Records for this task:
Segment Open

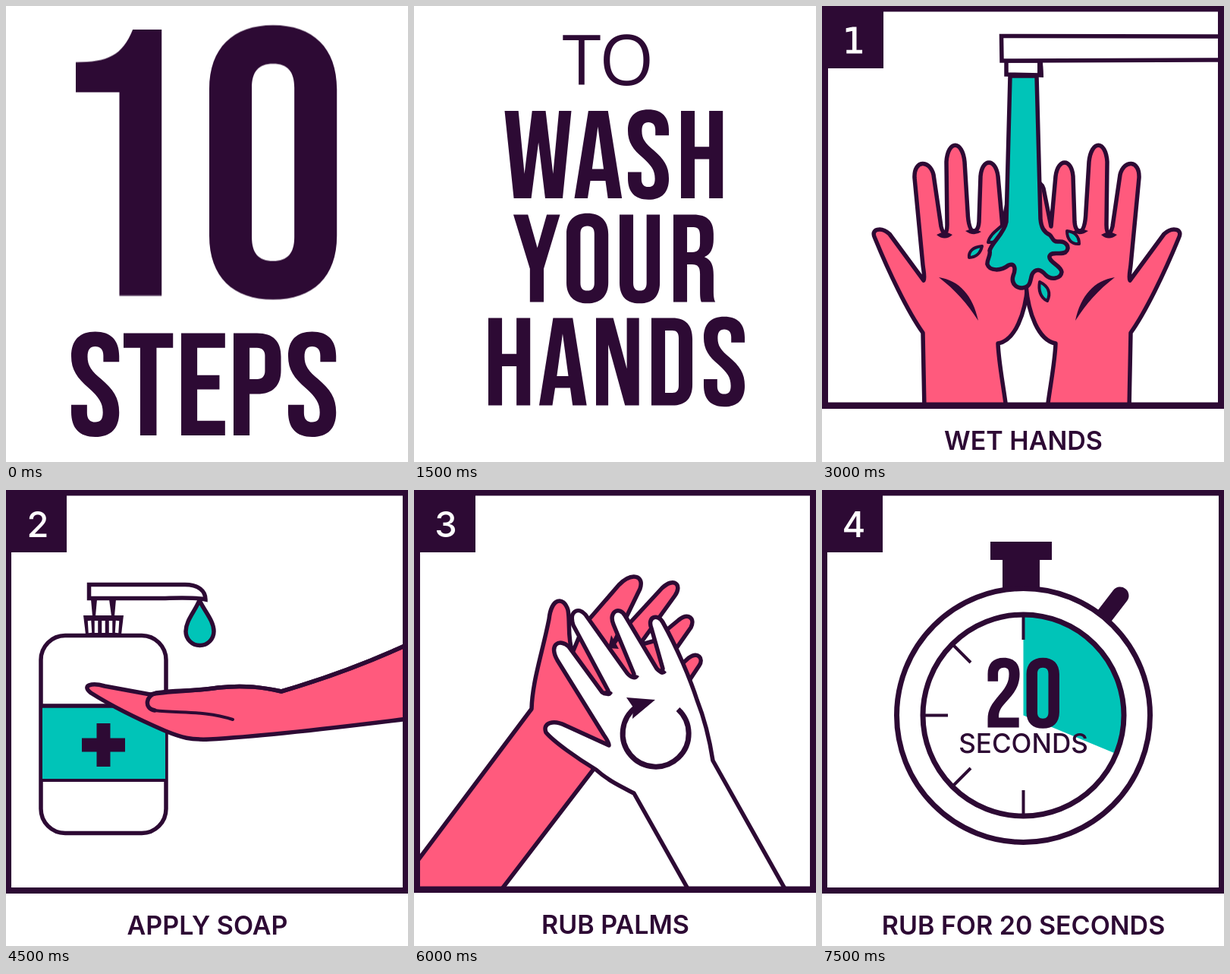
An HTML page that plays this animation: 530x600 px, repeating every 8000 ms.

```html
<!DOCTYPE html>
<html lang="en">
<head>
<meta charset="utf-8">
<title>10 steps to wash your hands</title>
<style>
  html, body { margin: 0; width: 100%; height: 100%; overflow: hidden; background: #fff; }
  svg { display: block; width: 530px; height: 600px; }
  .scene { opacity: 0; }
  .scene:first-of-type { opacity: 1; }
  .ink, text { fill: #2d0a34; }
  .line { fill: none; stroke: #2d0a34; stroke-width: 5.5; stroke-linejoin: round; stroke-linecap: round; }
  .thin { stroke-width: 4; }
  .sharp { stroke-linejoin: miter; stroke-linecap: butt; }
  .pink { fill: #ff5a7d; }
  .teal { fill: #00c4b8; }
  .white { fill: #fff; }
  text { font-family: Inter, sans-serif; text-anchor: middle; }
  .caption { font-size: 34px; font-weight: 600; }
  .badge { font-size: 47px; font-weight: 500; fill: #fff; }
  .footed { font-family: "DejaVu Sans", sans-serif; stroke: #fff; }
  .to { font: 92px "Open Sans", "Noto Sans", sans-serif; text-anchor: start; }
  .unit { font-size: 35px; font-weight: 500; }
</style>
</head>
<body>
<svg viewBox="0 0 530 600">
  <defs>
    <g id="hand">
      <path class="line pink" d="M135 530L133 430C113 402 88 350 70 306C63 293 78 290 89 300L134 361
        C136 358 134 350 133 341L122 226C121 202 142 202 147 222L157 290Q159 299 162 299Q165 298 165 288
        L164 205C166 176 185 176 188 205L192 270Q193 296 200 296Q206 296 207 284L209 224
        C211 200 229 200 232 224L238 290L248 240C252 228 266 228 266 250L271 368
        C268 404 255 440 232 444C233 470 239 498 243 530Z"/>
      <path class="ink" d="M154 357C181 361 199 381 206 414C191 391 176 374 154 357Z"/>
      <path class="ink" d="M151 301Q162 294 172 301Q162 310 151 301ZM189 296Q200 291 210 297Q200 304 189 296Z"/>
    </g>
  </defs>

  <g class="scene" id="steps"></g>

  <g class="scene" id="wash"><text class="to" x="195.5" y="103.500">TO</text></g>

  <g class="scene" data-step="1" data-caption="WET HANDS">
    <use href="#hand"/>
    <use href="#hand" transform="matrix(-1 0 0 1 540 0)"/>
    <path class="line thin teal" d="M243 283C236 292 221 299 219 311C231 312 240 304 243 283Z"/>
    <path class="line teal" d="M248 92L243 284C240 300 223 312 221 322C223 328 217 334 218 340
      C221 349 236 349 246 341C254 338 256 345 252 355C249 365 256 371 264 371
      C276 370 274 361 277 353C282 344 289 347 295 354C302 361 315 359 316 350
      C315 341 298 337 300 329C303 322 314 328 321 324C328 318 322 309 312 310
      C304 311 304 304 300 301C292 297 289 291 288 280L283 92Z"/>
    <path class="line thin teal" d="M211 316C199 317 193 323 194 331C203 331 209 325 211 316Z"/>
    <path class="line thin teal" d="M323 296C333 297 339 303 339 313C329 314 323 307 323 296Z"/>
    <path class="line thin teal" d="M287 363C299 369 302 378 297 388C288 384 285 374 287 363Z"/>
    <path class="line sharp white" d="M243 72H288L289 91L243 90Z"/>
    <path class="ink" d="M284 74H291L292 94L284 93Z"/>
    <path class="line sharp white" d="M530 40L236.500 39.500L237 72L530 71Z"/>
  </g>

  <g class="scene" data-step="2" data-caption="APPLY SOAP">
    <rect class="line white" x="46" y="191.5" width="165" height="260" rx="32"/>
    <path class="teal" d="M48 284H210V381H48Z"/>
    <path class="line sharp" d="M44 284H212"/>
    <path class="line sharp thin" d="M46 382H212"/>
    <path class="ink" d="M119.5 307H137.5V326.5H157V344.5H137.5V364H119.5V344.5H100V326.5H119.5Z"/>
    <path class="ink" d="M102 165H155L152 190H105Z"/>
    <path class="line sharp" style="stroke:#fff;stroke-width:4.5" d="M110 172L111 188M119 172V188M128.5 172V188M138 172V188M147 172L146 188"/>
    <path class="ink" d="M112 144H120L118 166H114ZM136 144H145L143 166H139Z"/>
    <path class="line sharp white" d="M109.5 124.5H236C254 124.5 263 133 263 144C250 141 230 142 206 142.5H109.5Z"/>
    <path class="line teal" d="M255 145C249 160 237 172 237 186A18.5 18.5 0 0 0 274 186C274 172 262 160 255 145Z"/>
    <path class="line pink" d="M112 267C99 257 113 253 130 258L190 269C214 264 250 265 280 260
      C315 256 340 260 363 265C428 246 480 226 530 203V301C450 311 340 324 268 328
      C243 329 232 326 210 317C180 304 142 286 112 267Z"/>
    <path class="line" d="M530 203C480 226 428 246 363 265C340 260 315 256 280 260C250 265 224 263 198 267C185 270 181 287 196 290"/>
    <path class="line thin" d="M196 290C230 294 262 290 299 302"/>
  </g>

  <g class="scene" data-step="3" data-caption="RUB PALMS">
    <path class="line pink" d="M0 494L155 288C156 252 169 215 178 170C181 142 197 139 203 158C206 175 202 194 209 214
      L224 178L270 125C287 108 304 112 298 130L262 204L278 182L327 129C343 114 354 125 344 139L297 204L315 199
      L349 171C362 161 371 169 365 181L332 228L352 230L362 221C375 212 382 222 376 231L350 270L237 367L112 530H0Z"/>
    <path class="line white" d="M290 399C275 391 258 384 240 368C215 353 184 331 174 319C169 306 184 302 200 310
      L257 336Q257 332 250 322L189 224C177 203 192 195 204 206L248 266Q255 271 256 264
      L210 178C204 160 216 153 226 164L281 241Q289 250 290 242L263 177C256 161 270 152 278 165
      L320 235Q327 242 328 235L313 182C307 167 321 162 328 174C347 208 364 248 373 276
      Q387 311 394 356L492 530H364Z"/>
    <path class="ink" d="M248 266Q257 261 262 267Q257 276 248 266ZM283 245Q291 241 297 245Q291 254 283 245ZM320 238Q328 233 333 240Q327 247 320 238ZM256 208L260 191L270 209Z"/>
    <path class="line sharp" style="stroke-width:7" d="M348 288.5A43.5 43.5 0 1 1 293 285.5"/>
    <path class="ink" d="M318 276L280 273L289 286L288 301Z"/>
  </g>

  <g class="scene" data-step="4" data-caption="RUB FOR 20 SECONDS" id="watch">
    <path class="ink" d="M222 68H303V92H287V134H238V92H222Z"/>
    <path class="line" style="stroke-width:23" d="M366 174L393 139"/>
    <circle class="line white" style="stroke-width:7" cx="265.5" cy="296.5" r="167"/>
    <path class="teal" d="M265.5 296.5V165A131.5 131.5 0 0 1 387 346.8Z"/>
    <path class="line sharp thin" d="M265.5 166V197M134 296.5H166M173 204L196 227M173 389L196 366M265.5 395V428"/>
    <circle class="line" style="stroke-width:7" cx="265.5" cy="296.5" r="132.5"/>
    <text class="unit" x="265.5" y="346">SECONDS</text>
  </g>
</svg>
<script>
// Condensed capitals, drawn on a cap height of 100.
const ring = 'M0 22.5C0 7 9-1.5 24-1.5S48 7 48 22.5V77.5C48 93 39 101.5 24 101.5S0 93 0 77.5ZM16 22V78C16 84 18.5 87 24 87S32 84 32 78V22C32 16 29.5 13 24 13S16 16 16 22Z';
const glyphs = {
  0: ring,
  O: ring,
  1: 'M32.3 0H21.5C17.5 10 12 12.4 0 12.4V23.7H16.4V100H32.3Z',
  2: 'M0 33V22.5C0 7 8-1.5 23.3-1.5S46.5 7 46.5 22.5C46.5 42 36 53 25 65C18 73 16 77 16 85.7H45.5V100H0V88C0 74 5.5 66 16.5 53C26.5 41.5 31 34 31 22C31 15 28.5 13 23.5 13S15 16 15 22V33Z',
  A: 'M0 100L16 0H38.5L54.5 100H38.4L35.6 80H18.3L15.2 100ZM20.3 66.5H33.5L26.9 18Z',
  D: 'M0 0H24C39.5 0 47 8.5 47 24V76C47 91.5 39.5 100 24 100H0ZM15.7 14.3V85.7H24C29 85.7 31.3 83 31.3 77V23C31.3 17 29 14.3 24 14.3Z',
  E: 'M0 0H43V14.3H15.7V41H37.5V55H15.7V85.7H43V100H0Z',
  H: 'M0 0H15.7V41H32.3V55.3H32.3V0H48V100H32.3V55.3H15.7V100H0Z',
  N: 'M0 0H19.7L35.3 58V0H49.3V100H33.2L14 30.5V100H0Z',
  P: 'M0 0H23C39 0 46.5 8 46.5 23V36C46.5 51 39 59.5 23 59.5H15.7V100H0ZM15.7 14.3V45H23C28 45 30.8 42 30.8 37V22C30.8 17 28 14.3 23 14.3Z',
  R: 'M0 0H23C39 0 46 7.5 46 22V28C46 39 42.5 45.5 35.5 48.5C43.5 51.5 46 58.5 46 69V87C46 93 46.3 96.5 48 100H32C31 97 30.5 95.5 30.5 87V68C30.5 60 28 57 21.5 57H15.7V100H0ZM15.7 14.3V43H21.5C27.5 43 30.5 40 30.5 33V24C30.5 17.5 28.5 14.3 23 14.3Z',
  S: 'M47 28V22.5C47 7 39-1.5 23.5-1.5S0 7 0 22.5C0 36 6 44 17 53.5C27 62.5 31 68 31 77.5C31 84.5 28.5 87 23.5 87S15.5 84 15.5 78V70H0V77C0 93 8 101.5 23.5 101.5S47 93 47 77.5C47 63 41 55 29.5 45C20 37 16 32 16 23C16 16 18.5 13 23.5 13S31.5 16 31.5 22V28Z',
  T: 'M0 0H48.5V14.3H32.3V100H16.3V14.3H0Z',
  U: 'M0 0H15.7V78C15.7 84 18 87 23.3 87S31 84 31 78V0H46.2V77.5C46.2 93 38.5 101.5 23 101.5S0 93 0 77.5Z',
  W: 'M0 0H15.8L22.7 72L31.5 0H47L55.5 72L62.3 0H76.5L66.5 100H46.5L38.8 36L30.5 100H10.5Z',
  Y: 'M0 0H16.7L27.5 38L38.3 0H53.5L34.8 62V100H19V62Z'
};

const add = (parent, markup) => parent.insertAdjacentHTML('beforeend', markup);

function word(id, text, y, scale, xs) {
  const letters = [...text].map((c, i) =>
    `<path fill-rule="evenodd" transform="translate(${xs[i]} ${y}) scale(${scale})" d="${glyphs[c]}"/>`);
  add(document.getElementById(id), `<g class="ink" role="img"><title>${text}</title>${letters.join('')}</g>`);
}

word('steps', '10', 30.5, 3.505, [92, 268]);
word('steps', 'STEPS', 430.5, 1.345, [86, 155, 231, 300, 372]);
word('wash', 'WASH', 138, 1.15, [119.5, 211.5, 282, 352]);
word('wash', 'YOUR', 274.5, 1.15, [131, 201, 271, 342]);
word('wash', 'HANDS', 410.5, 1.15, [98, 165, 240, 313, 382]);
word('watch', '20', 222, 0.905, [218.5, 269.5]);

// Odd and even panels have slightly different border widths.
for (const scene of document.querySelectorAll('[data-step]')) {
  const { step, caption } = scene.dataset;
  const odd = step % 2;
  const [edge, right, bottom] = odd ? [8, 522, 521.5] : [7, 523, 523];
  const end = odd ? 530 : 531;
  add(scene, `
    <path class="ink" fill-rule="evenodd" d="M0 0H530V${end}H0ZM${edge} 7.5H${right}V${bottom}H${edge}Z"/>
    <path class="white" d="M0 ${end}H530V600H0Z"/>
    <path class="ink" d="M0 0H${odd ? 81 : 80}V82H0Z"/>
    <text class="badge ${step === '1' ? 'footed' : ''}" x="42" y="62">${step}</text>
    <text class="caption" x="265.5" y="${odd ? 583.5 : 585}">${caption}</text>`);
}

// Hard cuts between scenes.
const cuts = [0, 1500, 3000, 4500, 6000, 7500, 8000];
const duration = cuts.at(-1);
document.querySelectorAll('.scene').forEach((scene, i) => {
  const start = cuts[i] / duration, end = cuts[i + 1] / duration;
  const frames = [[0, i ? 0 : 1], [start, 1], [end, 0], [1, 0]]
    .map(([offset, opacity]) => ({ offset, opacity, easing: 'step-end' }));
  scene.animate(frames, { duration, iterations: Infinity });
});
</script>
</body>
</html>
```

Segment Closed
Segment Open

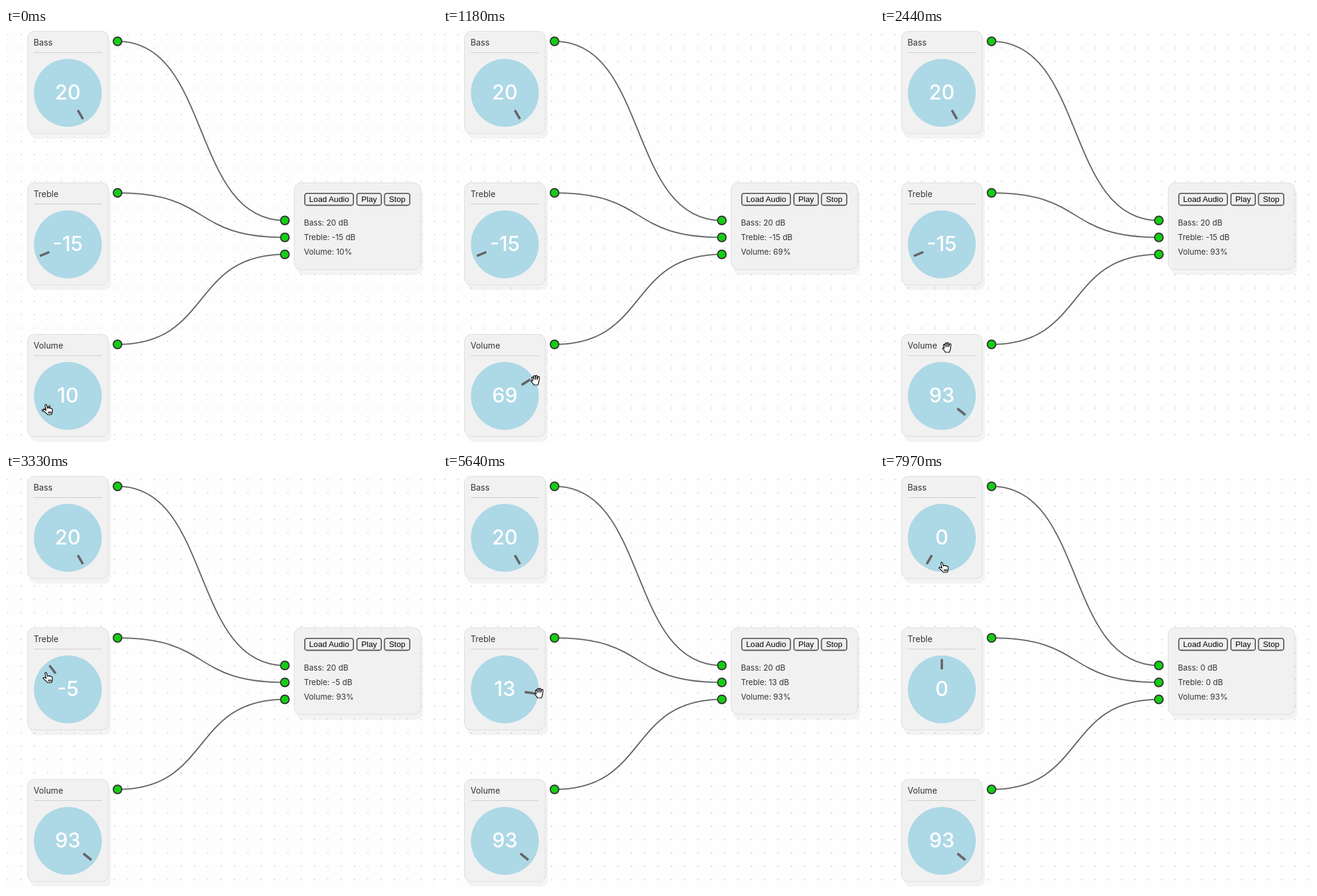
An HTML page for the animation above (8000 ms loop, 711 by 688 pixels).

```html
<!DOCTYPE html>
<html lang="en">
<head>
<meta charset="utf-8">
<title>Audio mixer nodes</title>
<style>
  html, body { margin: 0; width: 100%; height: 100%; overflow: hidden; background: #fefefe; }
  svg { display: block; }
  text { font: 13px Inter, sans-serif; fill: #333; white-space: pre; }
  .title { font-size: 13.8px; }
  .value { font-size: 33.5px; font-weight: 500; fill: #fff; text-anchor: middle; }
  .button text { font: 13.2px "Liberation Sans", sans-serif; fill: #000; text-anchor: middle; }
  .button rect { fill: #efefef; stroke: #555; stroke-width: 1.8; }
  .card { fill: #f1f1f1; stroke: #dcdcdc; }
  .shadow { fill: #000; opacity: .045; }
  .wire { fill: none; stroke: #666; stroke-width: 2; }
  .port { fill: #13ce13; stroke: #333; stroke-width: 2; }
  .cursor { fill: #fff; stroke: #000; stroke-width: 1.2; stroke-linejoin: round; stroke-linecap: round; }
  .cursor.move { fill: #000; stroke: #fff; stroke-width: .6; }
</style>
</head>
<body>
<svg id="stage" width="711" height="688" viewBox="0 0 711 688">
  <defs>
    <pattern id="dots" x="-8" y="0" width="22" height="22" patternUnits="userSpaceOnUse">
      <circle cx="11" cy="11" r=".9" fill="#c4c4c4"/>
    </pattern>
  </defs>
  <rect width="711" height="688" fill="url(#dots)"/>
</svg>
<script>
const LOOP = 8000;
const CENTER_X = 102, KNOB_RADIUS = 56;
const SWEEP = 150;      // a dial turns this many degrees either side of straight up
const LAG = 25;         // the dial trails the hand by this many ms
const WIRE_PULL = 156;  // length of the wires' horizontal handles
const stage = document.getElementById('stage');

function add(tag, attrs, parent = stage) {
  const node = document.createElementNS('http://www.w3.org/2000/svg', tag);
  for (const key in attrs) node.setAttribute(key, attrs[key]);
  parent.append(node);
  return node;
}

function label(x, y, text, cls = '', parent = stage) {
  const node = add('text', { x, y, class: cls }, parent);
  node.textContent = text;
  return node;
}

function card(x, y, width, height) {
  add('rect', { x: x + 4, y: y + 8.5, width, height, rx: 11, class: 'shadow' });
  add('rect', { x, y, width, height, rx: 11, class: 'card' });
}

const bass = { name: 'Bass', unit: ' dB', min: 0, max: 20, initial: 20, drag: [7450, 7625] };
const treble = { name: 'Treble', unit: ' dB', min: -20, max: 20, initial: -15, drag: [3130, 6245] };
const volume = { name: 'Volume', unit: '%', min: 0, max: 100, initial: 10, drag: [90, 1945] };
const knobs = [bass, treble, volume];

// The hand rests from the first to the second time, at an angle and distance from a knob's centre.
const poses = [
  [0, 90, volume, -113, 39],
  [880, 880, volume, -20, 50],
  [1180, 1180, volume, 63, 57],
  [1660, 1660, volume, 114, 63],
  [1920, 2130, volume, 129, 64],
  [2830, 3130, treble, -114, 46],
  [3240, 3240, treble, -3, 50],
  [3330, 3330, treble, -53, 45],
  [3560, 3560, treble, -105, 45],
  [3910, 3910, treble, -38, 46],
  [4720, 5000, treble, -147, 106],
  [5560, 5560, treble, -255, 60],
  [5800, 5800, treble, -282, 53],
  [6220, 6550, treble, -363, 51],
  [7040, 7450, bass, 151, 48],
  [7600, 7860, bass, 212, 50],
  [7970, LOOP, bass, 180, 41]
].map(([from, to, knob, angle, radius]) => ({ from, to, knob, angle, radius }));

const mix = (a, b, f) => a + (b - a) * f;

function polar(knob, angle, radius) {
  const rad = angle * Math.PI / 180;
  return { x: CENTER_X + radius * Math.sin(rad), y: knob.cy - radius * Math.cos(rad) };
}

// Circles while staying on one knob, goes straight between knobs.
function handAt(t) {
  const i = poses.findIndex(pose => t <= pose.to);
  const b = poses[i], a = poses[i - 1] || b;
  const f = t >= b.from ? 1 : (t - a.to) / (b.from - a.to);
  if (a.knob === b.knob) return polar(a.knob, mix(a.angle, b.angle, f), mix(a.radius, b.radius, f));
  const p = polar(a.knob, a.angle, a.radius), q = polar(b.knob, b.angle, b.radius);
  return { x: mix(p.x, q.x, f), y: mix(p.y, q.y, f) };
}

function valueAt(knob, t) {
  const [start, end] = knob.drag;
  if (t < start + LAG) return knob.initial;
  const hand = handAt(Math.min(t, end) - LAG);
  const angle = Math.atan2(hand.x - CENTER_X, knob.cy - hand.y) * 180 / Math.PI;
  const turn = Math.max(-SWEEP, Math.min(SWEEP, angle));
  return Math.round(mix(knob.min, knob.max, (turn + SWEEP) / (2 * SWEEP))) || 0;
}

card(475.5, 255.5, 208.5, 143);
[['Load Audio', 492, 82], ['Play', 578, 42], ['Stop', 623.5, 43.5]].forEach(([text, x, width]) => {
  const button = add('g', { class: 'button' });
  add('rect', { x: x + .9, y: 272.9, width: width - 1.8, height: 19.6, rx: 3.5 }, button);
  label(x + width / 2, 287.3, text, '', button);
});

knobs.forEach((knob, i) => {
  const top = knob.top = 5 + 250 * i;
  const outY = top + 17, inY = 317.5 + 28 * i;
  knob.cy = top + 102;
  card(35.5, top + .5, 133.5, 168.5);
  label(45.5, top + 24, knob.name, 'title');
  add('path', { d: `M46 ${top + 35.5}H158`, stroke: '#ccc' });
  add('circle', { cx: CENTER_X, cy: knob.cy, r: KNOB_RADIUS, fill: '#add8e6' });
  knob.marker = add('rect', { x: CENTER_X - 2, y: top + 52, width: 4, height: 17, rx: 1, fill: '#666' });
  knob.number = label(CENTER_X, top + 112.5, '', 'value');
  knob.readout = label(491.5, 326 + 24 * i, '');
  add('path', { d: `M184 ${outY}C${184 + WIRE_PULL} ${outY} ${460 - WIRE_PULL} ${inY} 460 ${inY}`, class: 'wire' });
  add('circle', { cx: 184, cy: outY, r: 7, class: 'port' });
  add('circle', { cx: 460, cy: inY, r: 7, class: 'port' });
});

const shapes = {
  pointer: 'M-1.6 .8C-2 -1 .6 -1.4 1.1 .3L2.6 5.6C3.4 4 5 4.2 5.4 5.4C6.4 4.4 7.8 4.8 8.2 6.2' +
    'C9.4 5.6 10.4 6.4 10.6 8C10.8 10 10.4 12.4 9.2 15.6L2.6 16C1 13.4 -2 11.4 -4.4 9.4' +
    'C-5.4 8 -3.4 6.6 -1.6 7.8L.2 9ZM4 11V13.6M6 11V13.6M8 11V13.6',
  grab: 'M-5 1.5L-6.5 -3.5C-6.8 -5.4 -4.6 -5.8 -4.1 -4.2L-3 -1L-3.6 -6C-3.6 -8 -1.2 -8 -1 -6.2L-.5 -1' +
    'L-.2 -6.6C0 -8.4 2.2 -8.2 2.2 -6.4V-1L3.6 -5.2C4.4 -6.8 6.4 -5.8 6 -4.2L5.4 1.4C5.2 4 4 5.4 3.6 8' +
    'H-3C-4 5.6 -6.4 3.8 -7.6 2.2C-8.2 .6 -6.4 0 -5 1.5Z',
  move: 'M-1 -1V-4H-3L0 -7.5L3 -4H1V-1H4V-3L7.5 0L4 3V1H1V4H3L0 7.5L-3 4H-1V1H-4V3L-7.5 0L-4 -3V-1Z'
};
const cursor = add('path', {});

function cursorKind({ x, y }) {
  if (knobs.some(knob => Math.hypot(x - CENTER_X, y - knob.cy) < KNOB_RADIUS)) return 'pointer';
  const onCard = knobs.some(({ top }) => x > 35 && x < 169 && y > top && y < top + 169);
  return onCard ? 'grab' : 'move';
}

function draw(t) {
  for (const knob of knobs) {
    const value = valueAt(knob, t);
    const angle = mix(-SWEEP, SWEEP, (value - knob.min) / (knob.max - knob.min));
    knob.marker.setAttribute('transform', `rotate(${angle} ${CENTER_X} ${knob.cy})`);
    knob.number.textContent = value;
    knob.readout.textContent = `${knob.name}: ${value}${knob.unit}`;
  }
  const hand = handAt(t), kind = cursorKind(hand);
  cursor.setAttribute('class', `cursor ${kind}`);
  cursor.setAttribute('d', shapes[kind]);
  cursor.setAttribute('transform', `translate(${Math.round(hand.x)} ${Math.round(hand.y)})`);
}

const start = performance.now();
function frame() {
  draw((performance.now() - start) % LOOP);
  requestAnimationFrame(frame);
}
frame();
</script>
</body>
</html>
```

Segment Closed

Required action: Check each line of the listing for "document", and copy the ones that hold it.

Answer below:
  add(document.getElementById(id), `<g class="ink" role="img"><title>${text}</title>${letters.join('')}</g>`);
for (const scene of document.querySelectorAll('[data-step]')) {
document.querySelectorAll('.scene').forEach((scene, i) => {
const stage = document.getElementById('stage');
  const node = document.createElementNS('http://www.w3.org/2000/svg', tag);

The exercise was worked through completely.